TEL AVIV (Dec. 29)
Premier Yitzhak Shamir has been absolved of any wrongdoing in the 1984 killing of two captured Arab bus hijackers by Israeli agents and the subsequent cover-up of what came to be known as the Shin Bet affair.
But the findings of the special committee set up by the Justice Ministry to investigate the episode, touched off a vituperative quarrel between Labor and Likud only hours after the 65 page document was published at Shamir’s request Sunday night.
Likud spokesmen hailed the report and demanded that Laborites apologize to the Prime Minister for their “blood libel” that he was in any way involved. Critics of the report claimed it whitewashed the political echelons which bore ultimate responsibility for the activities of Shin Bet, Israel’s internal secret service.
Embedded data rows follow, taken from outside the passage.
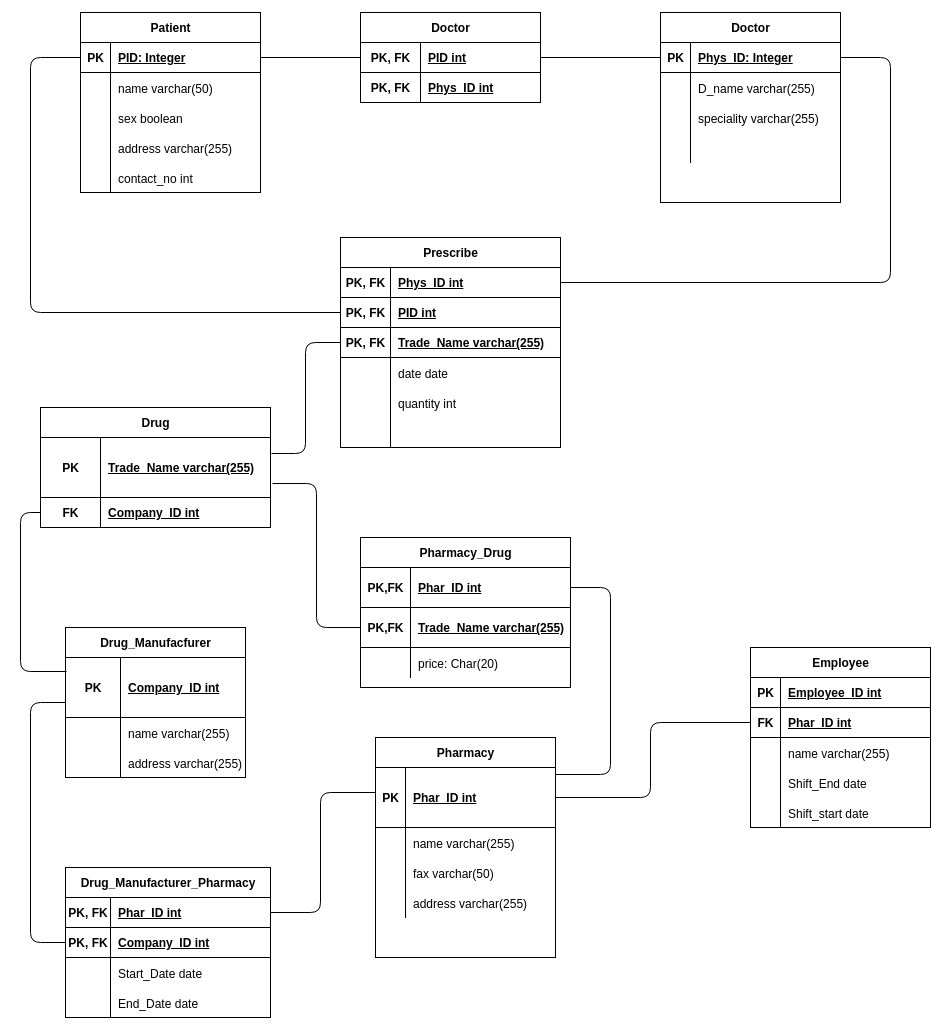
<!DOCTYPE html>
<html lang="en">
<head>
<meta charset="utf-8">
<title>Pharmacy database schema</title>
<style>
:root { --ink: #000; --paper: #fff; }
* { box-sizing: border-box; margin: 0; padding: 0; }
html, body { width: 943px; height: 1030px; overflow: hidden; background: var(--paper); }
body { position: relative; color: var(--ink); font: 12px/14px "Liberation Sans", Arial, sans-serif; }
.connectors { position: absolute; inset: 0; display: block; fill: none; stroke: var(--ink); }
.entity { position: absolute; left: var(--x); top: var(--y); width: var(--w); height: var(--h); overflow: hidden; border: 1px solid var(--ink); background: var(--paper); }
.entity h2 { display: flex; align-items: center; justify-content: center; height: 30px; border-bottom: 1px solid var(--ink); font-size: 12px; line-height: 14px; }
.row { display: grid; grid-template-columns: var(--key) 1fr; height: 30px; white-space: nowrap; }
.row.tall { height: 60px; }
.row.medium { height: 40px; }
.row.keyed { border-bottom: 1px solid var(--ink); font-weight: bold; }
.key { display: flex; align-items: center; justify-content: center; border-right: 1px solid var(--ink); }
.field { display: flex; align-items: center; padding: 1px 0 0 7px; }
.keyed .field { text-decoration: underline; }

.patient { --x: 80px; --y: 12px; --w: 181px; --h: 181px; --key: 30px; }
.doctor-link { --x: 360px; --y: 12px; --w: 181px; --h: 91px; --key: 60px; }
.doctor { --x: 660px; --y: 12px; --w: 181px; --h: 191px; --key: 30px; }
.prescribe { --x: 340px; --y: 237px; --w: 221px; --h: 211px; --key: 50px; }
.drug { --x: 40px; --y: 407px; --w: 231px; --h: 121px; --key: 60px; }
.pharmacy-drug { --x: 360px; --y: 537px; --w: 211px; --h: 151px; --key: 50px; }
.manufacturer { --x: 65px; --y: 627px; --w: 181px; --h: 151px; --key: 55px; }
.employee { --x: 750px; --y: 647px; --w: 181px; --h: 181px; --key: 30px; }
.pharmacy { --x: 375px; --y: 737px; --w: 181px; --h: 221px; --key: 30px; }
.manufacturer-pharmacy { --x: 65px; --y: 867px; --w: 206px; --h: 151px; --key: 45px; }
</style>
</head>
<body>
<section class="entity patient">
  <h2>Patient</h2>
  <div class="row keyed"><span class="key">PK</span><span class="field">PID: Integer</span></div>
  <div class="row"><span class="key"></span><span class="field">name varchar(50)</span></div>
  <div class="row"><span class="key"></span><span class="field">sex boolean</span></div>
  <div class="row"><span class="key"></span><span class="field">address varchar(255)</span></div>
  <div class="row"><span class="key"></span><span class="field">contact_no int</span></div>
</section>

<section class="entity doctor-link">
  <h2>Doctor</h2>
  <div class="row keyed"><span class="key">PK, FK</span><span class="field">PID int</span></div>
  <div class="row keyed"><span class="key">PK, FK</span><span class="field">Phys_ID int</span></div>
</section>

<section class="entity doctor">
  <h2>Doctor</h2>
  <div class="row keyed"><span class="key">PK</span><span class="field">Phys_ID: Integer</span></div>
  <div class="row"><span class="key"></span><span class="field">D_name varchar(255)</span></div>
  <div class="row"><span class="key"></span><span class="field">speciality varchar(255)</span></div>
  <div class="row"><span class="key"></span><span class="field"></span></div>
</section>

<section class="entity prescribe">
  <h2>Prescribe</h2>
  <div class="row keyed"><span class="key">PK, FK</span><span class="field">Phys_ID int</span></div>
  <div class="row keyed"><span class="key">PK, FK</span><span class="field">PID int</span></div>
  <div class="row keyed"><span class="key">PK, FK</span><span class="field">Trade_Name varchar(255)</span></div>
  <div class="row"><span class="key"></span><span class="field">date date</span></div>
  <div class="row"><span class="key"></span><span class="field">quantity int</span></div>
  <div class="row"><span class="key"></span><span class="field"></span></div>
</section>

<section class="entity drug">
  <h2>Drug</h2>
  <div class="row keyed tall"><span class="key">PK</span><span class="field">Trade_Name varchar(255)</span></div>
  <div class="row keyed"><span class="key">FK</span><span class="field">Company_ID int</span></div>
</section>

<section class="entity pharmacy-drug">
  <h2>Pharmacy_Drug</h2>
  <div class="row keyed medium"><span class="key">PK,FK</span><span class="field">Phar_ID int</span></div>
  <div class="row keyed medium"><span class="key">PK,FK</span><span class="field">Trade_Name varchar(255)</span></div>
  <div class="row"><span class="key"></span><span class="field">price: Char(20)</span></div>
</section>

<section class="entity manufacturer">
  <h2>Drug_Manufacfurer</h2>
  <div class="row keyed tall"><span class="key">PK</span><span class="field">Company_ID int</span></div>
  <div class="row"><span class="key"></span><span class="field">name varchar(255)</span></div>
  <div class="row"><span class="key"></span><span class="field">address varchar(255)</span></div>
</section>

<section class="entity employee">
  <h2>Employee</h2>
  <div class="row keyed"><span class="key">PK</span><span class="field">Employee_ID int</span></div>
  <div class="row keyed"><span class="key">FK</span><span class="field">Phar_ID int</span></div>
  <div class="row"><span class="key"></span><span class="field">name varchar(255)</span></div>
  <div class="row"><span class="key"></span><span class="field">Shift_End date</span></div>
  <div class="row"><span class="key"></span><span class="field">Shift_start date</span></div>
</section>

<section class="entity pharmacy">
  <h2>Pharmacy</h2>
  <div class="row keyed tall"><span class="key">PK</span><span class="field">Phar_ID int</span></div>
  <div class="row"><span class="key"></span><span class="field">name varchar(255)</span></div>
  <div class="row"><span class="key"></span><span class="field">fax varchar(50)</span></div>
  <div class="row"><span class="key"></span><span class="field">address varchar(255)</span></div>
</section>

<section class="entity manufacturer-pharmacy">
  <h2>Drug_Manufacturer_Pharmacy</h2>
  <div class="row keyed"><span class="key">PK, FK</span><span class="field">Phar_ID int</span></div>
  <div class="row keyed"><span class="key">PK, FK</span><span class="field">Company_ID int</span></div>
  <div class="row"><span class="key"></span><span class="field">Start_Date date</span></div>
  <div class="row"><span class="key"></span><span class="field">End_Date date</span></div>
</section>

<svg class="connectors" width="943" height="1030" viewBox="0 0 943 1030" aria-hidden="true">
  <g transform="translate(.5 .5)">
    <path id="patient-to-prescribe" d="M80 57H40Q30 57 30 67V302Q30 312 40 312H340"/>
    <path id="patient-to-doctor-link" d="M260 57H360"/>
    <path id="doctor-link-to-doctor" d="M540 57H660"/>
    <path id="doctor-to-prescribe" d="M840 57H880Q890 57 890 67V272Q890 282 880 282H560"/>
    <path id="prescribe-to-drug" d="M340 342H315Q305 342 305 352V443Q305 453 295 453H271"/>
    <path id="drug-to-pharmacy-drug" d="M272 483H306Q316 483 316 493V617Q316 627 326 627H360"/>
    <path id="drug-to-manufacturer" d="M40 512H30Q20 512 20 522V661Q20 671 30 671H66"/>
    <path id="manufacturer-to-manufacturer-pharmacy" d="M65 702H40Q30 702 30 712V932Q30 942 40 942H65"/>
    <path id="pharmacy-drug-to-pharmacy" d="M570 587H600Q610 587 610 597V764Q610 774 600 774H555"/>
    <path id="pharmacy-to-employee" d="M555 797H640Q650 797 650 787V732Q650 722 660 722H750"/>
    <path id="manufacturer-pharmacy-to-pharmacy" d="M270 912H310Q320 912 320 902V802Q320 792 330 792H375"/>
  </g>
</svg>
</body>
</html>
NOT IMPLICATED IN COVER-UP ATTEMPTS
The special committee, a panel of lawyers headed by Attorney General Yosef Harish, found that Shamir, who was Premier at the time of the incident, did not order the killings and was not implicated in attempts to cover them up. Their report castigated the then Shin Bet chief, Avraham Shalom, who claimed he acted on orders from a higher authority.
It was Shalom’s testimony before a government-appointed committee that cast a shadow on Shamir’s role, since the Prime Minister was the highest political figure and bore ultimate responsibility for the Shin Bet. The committee was chaired by Gen. (Res.) Meir Zorea.
Zorea was sharply critical of the panel’s report Monday. Calling the incident one of the biggest scandals in Israel’s history, he said on an Israel Radio interview that while the findings were legally in order, the panel failed to place any blame on the political establishment for its failure to act after it became apparent that a wrong had been committed.
“Everyone was happy, though something disgusting had been done,” Zorea said. He admitted his committee had been misled by Shalom’s testimony “and in the end nobody was found guilty or punished because of the Presidential pardon.”
CRITICIZES PRESIDENTIAL PARDONS
Zorea was referring to the pardons granted by President Chaim Herzog to Shalom and several of his associates though none was ever charged with an offense. He criticized Labor Party leader Shimon Peres, who became Premier shortly after the incident, for going along with the Presidential pardon and for not forcing Shalom to resign. Shalom did resign, but only after the scandal broke earlier this year.
Labor Party spokesmen, including Abba Eban, chairman of the Knesset’s Foreign Affairs and Security Committee, also criticized the panel, not for its findings but for overlooking political responsibility. Likud, however, lauded Shamir for his “fortitude” and “resolute stand” in the face of “blood libels” and “calumny” by the Labor Party.
Laborites promptly noted that it was Likud which stubbornly opposed any investigation into the affair by the police, legal authorities or a government commission when it first surfaced.